It’s the latest step in a more aggressive effort by the FBI in the last few years to target popular hacking tools that allow cybercriminals to fleece Americans out of millions of dollars. The goal is to use every possible legal authority to make business harder for cybercriminals who are still regularly disrupting American companies and local governments.
“This is a concerted effort to target the services that other cybercriminals are leveraging across the globe,” a senior FBI official said in an interview.
The tool the FBI targeted in this case, known as a botnet, is an army of infected computers that hackers often use for a variety of fraud as well as potentially disruptive hacks. It’s a cheap way to amass digital firepower that can knock critical services like schools or health care providers offline.
Qakbot has been around for about 15 years, but ransomware gangs’ use of the tool in recent years added urgency to the law enforcement effort to infiltrate the group’s infrastructure. The investigation culminated late last week, when the FBI redirected the botnet’s internet traffic through computer servers controlled by the bureau and then issued commands to some infected computers to uninstall the malicious software.
The hackers can rebuild their computer infrastructure after the takedown, but FBI officials are hoping that will take a while.
Qakbot “took them years to put together and it would be difficult and time consuming for [the hackers] to reconstitute in the same manner that they had before,” said the senior FBI official, who estimated that Qakbot had caused hundreds of millions of direct or indirect losses to victims since 2008.

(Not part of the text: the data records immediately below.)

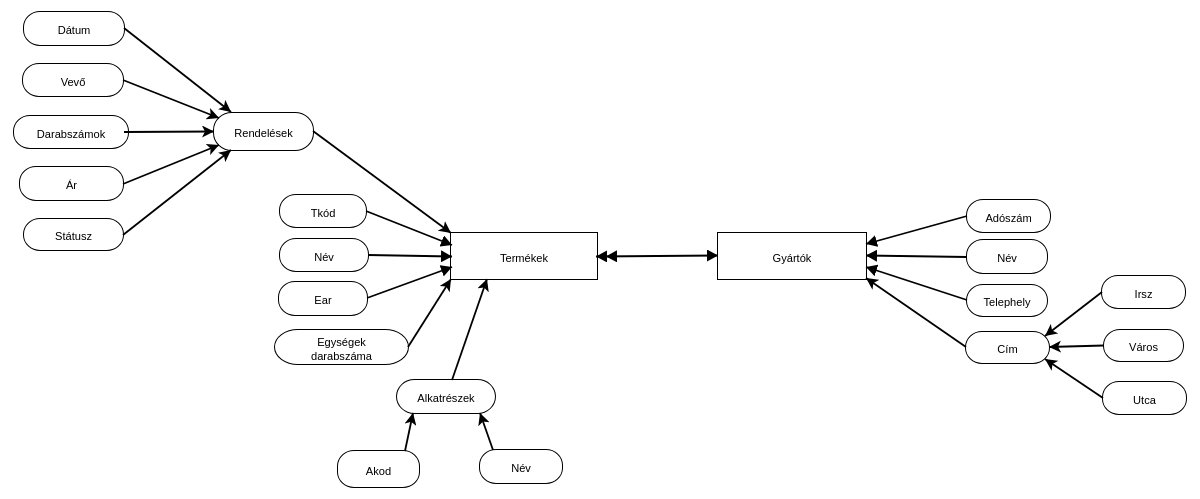
<!DOCTYPE html>
<html lang="hu">
<head>
<meta charset="utf-8">
<title>Termékek és gyártók adatmodell</title>
<style>
  :root {
    --paper: #ffffff;
    --ink: #000000;
    --stroke: 1.8px;
  }
  * { box-sizing: border-box; }
  html, body { margin: 0; background: var(--paper); }
  body { width: 1200px; height: 499px; overflow: hidden; }
  .diagram {
    position: relative;
    width: 1200px;
    height: 499px;
    overflow: hidden;
    background: var(--paper);
    color: var(--ink);
    font: 11.1px/14px "Liberation Sans", Arial, sans-serif;
  }
  .node {
    position: absolute;
    left: var(--x);
    top: var(--y);
    width: var(--w);
    height: var(--h);
    display: flex;
    align-items: center;
    justify-content: center;
    padding-top: 3px;
    text-align: center;
    white-space: nowrap;
    background: var(--paper);
    border: var(--stroke) solid var(--ink);
    border-radius: 17px / 16px;
  }
  .entity { border-radius: 0; }
  .wide { border-radius: 24px / 18px; }
  .group { border-radius: 19px / 18px; }
  .connectors { position: absolute; left: 0; top: 0; }
  .connectors line { stroke: var(--ink); stroke-width: 1.8; }
  .connectors marker path { fill: var(--ink); }
  .open { marker-end: url(#arrow-open); }
  .block { marker-end: url(#arrow-block); }
  .relation { marker-start: url(#arrow-double); marker-end: url(#arrow-block); }
</style>
</head>
<body>
<main class="diagram">
  <!-- Rendelések -->
  <div class="node" style="--x:23px;--y:11px;--w:102px;--h:35px">Dátum</div>
  <div class="node" style="--x:22px;--y:63px;--w:102px;--h:34px">Vevő</div>
  <div class="node" style="--x:13px;--y:115px;--w:116px;--h:34px">Darabszámok</div>
  <div class="node" style="--x:19px;--y:166px;--w:105px;--h:35px">Ár</div>
  <div class="node" style="--x:23px;--y:218px;--w:101px;--h:33px">Státusz</div>
  <div class="node group" style="--x:213px;--y:112px;--w:101px;--h:39px">Rendelések</div>

  <!-- Termékek -->
  <div class="node" style="--x:279px;--y:194px;--w:88px;--h:34px">Tkód</div>
  <div class="node" style="--x:279px;--y:238px;--w:90px;--h:34px">Név</div>
  <div class="node" style="--x:278px;--y:281px;--w:90px;--h:35px">Ear</div>
  <div class="node wide" style="--x:274px;--y:329px;--w:135px;--h:36px">Egységek<br>darabszáma</div>
  <div class="node entity" style="--x:450px;--y:232px;--w:148px;--h:48px">Termékek</div>

  <!-- Alkatrészek -->
  <div class="node group" style="--x:396px;--y:379px;--w:100px;--h:35px">Alkatrészek</div>
  <div class="node" style="--x:337px;--y:450px;--w:83px;--h:38px">Akod</div>
  <div class="node" style="--x:479px;--y:449px;--w:84px;--h:35px">Név</div>

  <!-- Gyártók -->
  <div class="node entity" style="--x:717px;--y:232px;--w:150px;--h:48px">Gyártók</div>
  <div class="node" style="--x:966px;--y:199px;--w:85px;--h:34px">Adószám</div>
  <div class="node" style="--x:966px;--y:239px;--w:82px;--h:35px">Név</div>
  <div class="node" style="--x:966px;--y:284px;--w:82px;--h:33px">Telephely</div>
  <div class="node" style="--x:965px;--y:331px;--w:85px;--h:33px">Cím</div>

  <!-- Cím -->
  <div class="node" style="--x:1101px;--y:275px;--w:85px;--h:34px">Irsz</div>
  <div class="node" style="--x:1103px;--y:329px;--w:81px;--h:33px">Város</div>
  <div class="node" style="--x:1102px;--y:381px;--w:85px;--h:34px">Utca</div>

  <svg class="connectors" width="1200" height="499" viewBox="0 0 1200 499" aria-hidden="true">
    <defs>
      <marker id="arrow-open" markerUnits="userSpaceOnUse" markerWidth="13" markerHeight="12" refX="12" refY="6" orient="auto">
        <path d="M12 6 0 0 3 6 0 12Z"/>
      </marker>
      <marker id="arrow-block" markerUnits="userSpaceOnUse" markerWidth="12" markerHeight="12" refX="11" refY="6" orient="auto">
        <path d="M11 6 0 0V12Z"/>
      </marker>
      <marker id="arrow-double" markerUnits="userSpaceOnUse" markerWidth="22" markerHeight="12" refX="21" refY="6" orient="auto-start-reverse">
        <path d="M21 6 10 0V12ZM11 6 0 0V12Z"/>
      </marker>
    </defs>
    <g id="rendelesek-links">
      <line class="open" x1="124" y1="28" x2="231" y2="112"/>
      <line class="open" x1="123" y1="80" x2="219" y2="118"/>
      <line class="open" x1="124" y1="132" x2="214" y2="131.5"/>
      <line class="open" x1="123" y1="184" x2="219" y2="145"/>
      <line class="open" x1="123" y1="235" x2="231" y2="150"/>
      <line class="open" x1="313" y1="131" x2="451" y2="233"/>
    </g>
    <g id="termekek-links">
      <line class="block" x1="366" y1="211" x2="452" y2="245"/>
      <line class="block" x1="368" y1="255" x2="452" y2="256.5"/>
      <line class="block" x1="367" y1="298" x2="452" y2="267"/>
      <line class="open" x1="408" y1="347" x2="451" y2="279"/>
      <line class="open" x1="452" y1="380" x2="487" y2="279"/>
    </g>
    <g id="alkatreszek-links">
      <line class="open" x1="405" y1="451" x2="413" y2="413"/>
      <line class="open" x1="493" y1="450" x2="480" y2="413"/>
    </g>
    <line class="relation" x1="596" y1="256.5" x2="718" y2="255.5"/>
    <g id="gyartok-links">
      <line class="block" x1="967" y1="216" x2="866" y2="244"/>
      <line class="block" x1="967" y1="257" x2="866" y2="255.5"/>
      <line class="block" x1="967" y1="300" x2="866" y2="267"/>
      <line class="open" x1="966" y1="347" x2="866" y2="278"/>
    </g>
    <g id="cim-links">
      <line class="open" x1="1102" y1="292" x2="1045" y2="336"/>
      <line class="open" x1="1104" y1="345.5" x2="1049" y2="347"/>
      <line class="open" x1="1103" y1="398" x2="1045" y2="359"/>
    </g>
  </svg>
</main>
</body>
</html>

Asked if there was more cryptocurrency held by the Qakbot operatives to seize, the FBI official said the takedown announced Tuesday focused on computing infrastructure, “but there’s other work to be done here, to include financial aspects.”